=== INFORMATION PROVIDED ===

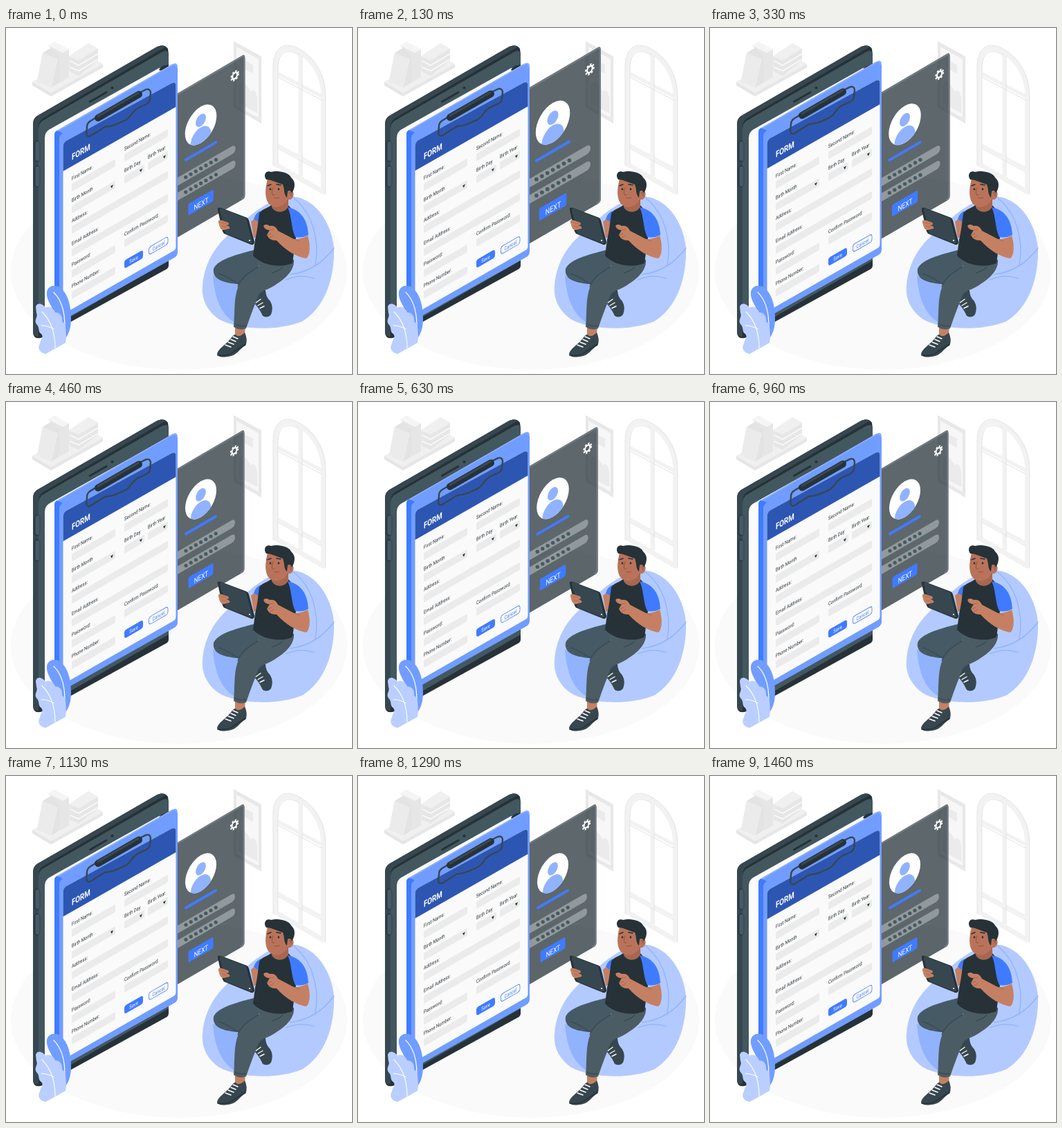
Recreate the animation shown at these times as an HTML page. Size 500 by 500 pixels, loop 1.5 s.

```html
<!DOCTYPE html>
<html lang="en">
<head>
<meta charset="utf-8">
<title>Form illustration</title>
<style>
html, body { margin: 0; width: 100%; height: 100%; overflow: hidden; background: #fff; }
svg { display: block; width: 100vw; height: 100vh; }
text { font-family: Roboto, "Open Sans", sans-serif; }
</style>
</head>
<body>
<svg id="stage" viewBox="0 0 500 500" stroke-linecap="round" stroke-linejoin="round"></svg>
<script>
const BLUE = '#407bff', DARK = '#263238', SLATE = '#37474f', GREY = '#455a64', SKIN = '#c58063';

const path = (d, fill, extra = '') => `<path d="${d}" fill="${fill}" ${extra}/>`;
const line = (d, color, width = 1) => path(d, 'none', `stroke="${color}" stroke-width="${width}"`);
// Places content on the isometric wall plane
const iso = (x, y, content) => `<g transform="matrix(.866 -.5 0 1 ${x} ${y})">${content}</g>`;
const bar = (x1, x2, y, h, attrs, r = 2) =>
  iso(x1, y, `<rect y="${-h / 2}" width="${(x2 - x1) / .866}" height="${h}" rx="${r}" ${attrs}/>`);
const label = (x, y, s, size = 7.5, attrs = `fill="${DARK}"`) =>
  `<text transform="matrix(.78 -.45 0 1 ${x} ${y})" font-size="${size}" ${attrs}>${s}</text>`;
const centered = fill => `fill="${fill}" text-anchor="middle"`;
const circle = (x, y, r, attrs) => `<circle cx="${x}" cy="${y}" r="${r}" ${attrs}/>`;

const room = `
  <ellipse cx="250" cy="352" rx="243" ry="142" fill="#fafafa"/>
  ${path('M38 78L113 37L140 52V57L65 99L38 83Z', '#e6e6e6')}
  ${path('M38 78L113 37L140 52L65 94Z', '#f0f0f0')}
  ${path('M53 36L68 27L84 37L77 79L66 86L45 77Z', '#e3e3e3')}
  ${path('M53 36L75 45L66 86L45 77Z', '#ebebeb')}
  ${path('M61 25L70 20L91 31V71L78 79L77 40Z', '#e6e6e6')}
  ${path('M61 25L70 20L91 31L82 36Z', '#f5f5f5')}
  ${path('M91 41L119 22L133 30V47L105 69L92 63Z', '#e6e6e6')}
  ${path('M91 41L119 22L133 30L105 47Z', '#f0f0f0')}
  ${line('M93 48L105 54L132 38M93 57L105 62L132 46', '#fafafa', 1.5)}
  ${path('M329 19L369 41V138L329 115Z', '#e8e8e8')}
  ${path('M333 27L365 45V130L333 112Z', '#f7f7f7')}
  ${path('M336 84C343 70 348 84 354 92C359 86 362 95 363 101V123L336 109ZM340 44L357 53V66L340 57Z', '#ebebeb')}
  ${line('M389.5 197V57C390 30 404 23 425 35C446 47 458.500 72 458.500 96V237Z', '#f2f2f2', 7)}
  ${line('M425 36V215M391 65L457 99M391 169L457 204', '#f2f2f2', 5)}
  ${line('M393 195V58C393 35 406 28 424 39M428 41V213M393 71L456 104M393 174L456 208', '#e3e3e3', 1)}
  ${line('M386 199V57C386 27 403 18 425 31C446 43 461.500 68 461.500 96V240', '#e3e3e3', 1)}`;

const dots = y => Array.from({ length: 7 }, (_, i) =>
  circle(260 + i * 7.2, y - i * 4.15, 2.6, `fill="${GREY}"`)).join('');

const login = `
  ${path('M217 114L340 42Q344.500 39 344.500 45V241Q344.500 245 341 247L217 319Z', DARK, 'opacity=".74"')}
  ${line('M217 115.500L340 43.500Q343.500 41 343.500 46V241Q343.500 244 340 246', '#727d83', 2)}
  ${iso(330, 70.5, circle(0, 0, 4.1, 'fill="none" stroke="#fff" stroke-width="2.400"') +
    circle(0, 0, 6, 'fill="none" stroke="#fff" stroke-width="2.400" stroke-linecap="butt" stroke-dasharray="2.500 2.212"'))}
  <clipPath id="disc"><circle r="26"/></clipPath>
  ${iso(281.5, 140.5, circle(0, 0, 26, 'fill="#fff"') +
    `<g clip-path="url(#disc)" fill="#91b2ff">${circle(0, -6.5, 8.5, '')}${circle(0, 20.5, 17, '')}</g>`)}
  ${line('M260 190.500L303 165.500', BLUE, 3.8)}
  ${bar(225, 331, 235, 11.5, 'fill="#92999d"', 5.7)}${dots(215)}
  ${bar(225, 331, 256.3, 11.5, 'fill="#92999d"', 5.7)}${dots(236.3)}
  ${bar(263.5, 299.5, 261.5, 16.5, `fill="${BLUE}"`)}
  ${label(282, 256.5, 'NEXT', 10.5, centered('#fff'))}`;

const tablet = `
  ${path('M39 139Q39 131 45 127L215 29Q228 21 234 30L235 38V343Q235 347 231 349L53 447Q39 452 39 438Z', DARK)}
  ${path('M39 139Q39 131 45 127L215 29Q224 23 231 27L54 130Q47 135 47 143V446Q39 446 39 438Z', '#37474f')}
  ${path('M47 146Q47 138 53 134L225 35Q235 30 235 40V336L56 439Q47 443 47 435Z', '#43575f')}
  ${path('M56 159Q56 151 62 147L221 58L235 55V324L56 427Z', '#fafafa')}
  ${path('M221 61Q222 55 235 53V64Z', DARK)}
  ${line('M121.500 106.500L145 93', DARK, 3)}${circle(153.5, 86.5, 2.1, `fill="${DARK}"`)}
  ${line('M45 167V189M45 203V226', DARK, 8.5)}
  ${line('M45.500 167V189M45.500 203V226', GREY, 6.5)}`;

const fields = [
  [95, 158, 220.5, 'First Name:'], [171, 234, 177.5, 'Second Name:'],
  [95, 158, 252, 'Birth Month', 1], [171, 200, 209, 'Birth Day', 1], [205, 234, 189.5, 'Birth Year', 1],
  [95, 234, 281.5, 'Address:'], [95, 234, 314.5, 'Email Address:'],
  [95, 158, 345, 'Password:'], [171, 234, 301, 'Confirm Password:'], [95, 158, 376, 'Phone Number:']
].map(([x1, x2, y, name, menu]) => bar(x1, x2, y + 10.5, 11, 'fill="#ebebeb"') + label(x1, y, name) +
  (menu ? iso(x2 - 5, y + 10.5 - (x2 - x1 - 5) * .577, path('M-2.300 -1.500H2.300L0 2.500Z', DARK)) : '')).join('');

const clipboard = `
  ${path('M70 154Q70 150 74 148L239 53Q248 48 248 57V324Q248 329 243 332L83 422Q70 428 70 417Z', '#709dff')}
  ${path('M70 154Q70 150 74 148L82 152Q77 155 77 160V424Q70 424 70 417Z', BLUE)}
  ${line('M75 148.500L239 54Q246 50 247 57', '#8cafff', 1.5)}
  ${path('M82.500 172Q82.500 166 87 163L239 80Q245.500 77 245.500 83V316Q245.500 320 242 322L87 411Q82.500 414 82.500 409Z', '#fafafa')}
  ${path('M82.500 207V172Q82.500 166 87 163L239 80Q245.500 77 245.500 83V114Z', '#2d56b3')}
  ${line('M134 127L121 135Q117 138 117 143L116 153Q117 158 122 156L138 146Q143 142 149 142Q156 141 162 138L173 133Q178 130 181 125Q184 120 190 116L203 110Q207 108 208 104L209 93Q208 87 202 89L192 94', SLATE, 2.4)}
  ${line('M133 130L192 96', DARK, 10)}${line('M133 127.500L191 94', '#3a4950', 3)}
  ${label(95, 191, 'FORM', 12.5, 'fill="#fff" font-weight="700"')}
  ${fields}
  ${bar(171, 198, 342, 12, `fill="${BLUE}"`, 3.5)}${label(184.5, 337, 'Save', 7.5, centered('#fff'))}
  ${bar(206.5, 234, 322.5, 11, `fill="none" stroke="${BLUE}" stroke-width=".9"`, 3.5)}${label(220.3, 317.5, 'Cancel', 7.5, centered(BLUE))}`;

const leaves = `
  ${path('M59 382C60 373 70 370 78 375C90 384 94 402 94 420C94 438 88 451 75 457C67 444 76 425 69 410C66 401 58 393 59 382Z', '#709dff')}
  ${line('M69 382C82 395 87 418 84 446', '#fff', 1.2)}
  ${path('M43 403C45 395 54 399 57 404C63 401 69 405 71 411C78 411 82 417 81 424C88 429 86 438 87 446L86 455L57 471C48 469 45 462 49 456C50 449 55 447 51 442C46 440 49 433 45 429C39 422 47 418 44 412Z', '#bacfff')}
  ${line('M52 410C64 422 71 440 71 462M51 430Q60 430 69 435', '#fff', 1.1)}`;

const beanbag = `
  ${path('M284 373C286 342 301 315 327 294C351 272 376 249 407 243C444 242 470 278 474 318C475 362 461 404 428 424C394 438 337 437 308 421C292 410 282 393 284 373Z', '#b2caff')}
  ${path('M299 358L340 370L333 427C314 417 302 397 299 358Z', '#91b2ff')}
  ${line('M416 246C441 266 454 304 447 342M474 318C456 342 435 353 411 356M446 362C430 357 420 358 404 364', '#91b2ff', 1.3)}`;

const man = `
  ${path('M360 378L375 379Q375 388 382 395Q387 404 383 414Q378 420 371 416Q365 403 357 396Z', SLATE)}
  ${line('M361 397L368 392M364 401L371 397M367 405L373 402', '#fff', 1.4)}
  ${path('M361 320C340 326 306 333 300 348C298 362 311 368 335 370L358 391L372 380L367 354Z', GREY)}
  ${path('M331 427H346L345 446L331 447Z', SKIN)}
  ${path('M305 472C306 463 317 459 326 447Q331 440 334 445Q340 446 345 440Q350 451 346 459C337 463 335 474 319 475Q309 477 305 472Z', SLATE)}
  ${line('M306 473Q319 475 329 468L346 457', DARK, 1.5)}
  ${line('M317 458L325 461M321 454L329 457M325 450L332 453M328 446L335 449', '#fff', 1.5)}
  ${path('M357 324L416 335Q417 349 402 362C390 372 375 380 367 381Q357 405 347 434Q338 438 329 432C331 407 329 389 336 373C341 362 355 354 366 345Z', '#4b5c64')}
  ${line('M365 345C349 354 340 361 335 374M336 370C325 363 317 358 308 355M400 346Q390 353 384 354M331 428Q338 432 347 430', SLATE, 1.1)}
  ${path('M367 268L354 280L358 303L364 302Z', SKIN)}
  ${path('M368 264Q361 267 358 276L366 281Z', BLUE)}
  ${path('M385 255C377 261 369 262 366 268C364 283 363 294 360 306L357 329C369 342 394 348 414 340L419 302L414 263L407 255Z', DARK)}
  ${path('M407 259C427 263 436 278 437 299Q428 304 418 302C412 290 413 271 407 259Z', BLUE)}
  ${path('M386 247L408 241V258C403 268 389 268 384 259Z', '#a96650')}
  ${path('M378 218C374 233 374 245 379 253C387 263 401 259 407 248C415 250 419 238 412 234L403 219Z', '#b9735a')}
  ${path('M376 219C371 212 376 205 383 208C394 205 409 209 412 216C419 222 418 231 413 239Q411 233 407 236L406 245C401 241 403 233 400 226C392 224 384 219 376 219Z', DARK)}
  ${line('M378 228L383 226M391 226L397 227', DARK, 1.5)}
  ${line('M386 231Q383 238 385 241L388 241M388 245.500Q391 247 395 245M409 238Q413 237 412 242', '#91513b', 1)}
  ${circle(382, 233, 1.4, `fill="${DARK}"`)}${circle(394, 233, 1.4, `fill="${DARK}"`)}
  ${path('M306 263Q305 258 311 260L348 274Q350 275 351 278L359 309Q359 314 354 313L317 298Q314 297 313 294Z', DARK)}
  ${path('M309 264Q308 260 312 261L347 275L356 309Q357 312 353 311L317 297Z', SLATE)}
  ${circle(352, 307, 1.1, 'fill="#fff"')}
  ${path('M307 281Q306 276 312 278L321 281Q324 285 318 285Q325 287 323 290L318 291Q312 294 309 288Z', SKIN)}
  ${line('M311 281L318 283M312 286L318 288', '#a9664c', .8)}
  ${path('M372 286Q375 282 381 286Q389 284 393 293L416 305Q425 306 436 300C440 313 440 328 434 333C421 331 404 322 391 307Q381 308 377 299L381 292Q374 292 372 286Z', SKIN)}
  ${line('M381 292L386 291M378 299L384 297M381 303L387 300M418 306L424 308', '#a9664c', .9)}`;

const stage = document.getElementById('stage');
stage.innerHTML = `${room}<g id="login">${login}</g>${tablet}<g id="clipboard">${clipboard}</g>${leaves}${beanbag}${man}`;
const loginEl = document.getElementById('login'), clipboardEl = document.getElementById('clipboard');

const LOOP = 1500;
const beats = [[0, 1], [.1, 1.1], [.3, 1], [.4, 1], [.5, 1.1], [.6, 1], [1, 1]];

function heartbeat(p) {
  const i = beats.findIndex(([at]) => at > p);
  const [p0, s0] = beats[i - 1], [p1, s1] = beats[i];
  return s0 + (s1 - s0) * (p - p0) / (p1 - p0);
}

function draw(now) {
  const p = (now + 20) % LOOP / LOOP;
  const lift = 4.1 * (Math.cos(2 * Math.PI * p) - 1);
  clipboardEl.setAttribute('transform', `translate(0 ${lift})`);
  loginEl.setAttribute('transform', `translate(281 178) scale(${heartbeat(p)}) translate(-281 -178)`);
}

const start = performance.now();
(function tick() {
  draw(performance.now() - start);
  requestAnimationFrame(tick);
})();
</script>
</body>
</html>
```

=== TASK BRIEF ===
Pick each line holding "width" out of the entries above and return it.

=== RESPONSE ===
html, body { margin: 0; width: 100%; height: 100%; overflow: hidden; background: #fff; }
svg { display: block; width: 100vw; height: 100vh; }
const line = (d, color, width = 1) => path(d, 'none', `stroke="${color}" stroke-width="${width}"`);
  iso(x1, y, `<rect y="${-h / 2}" width="${(x2 - x1) / .866}" height="${h}" rx="${r}" ${attrs}/>`);
  ${iso(330, 70.5, circle(0, 0, 4.1, 'fill="none" stroke="#fff" stroke-width="2.400"') +
    circle(0, 0, 6, 'fill="none" stroke="#fff" stroke-width="2.400" stroke-linecap="butt" stroke-dasharray="2.500 2.212"'))}
  ${bar(206.5, 234, 322.5, 11, `fill="none" stroke="${BLUE}" stroke-width=".9"`, 3.5)}${label(220.3, 317.5, 'Cancel', 7.5, centered(BLUE))}`;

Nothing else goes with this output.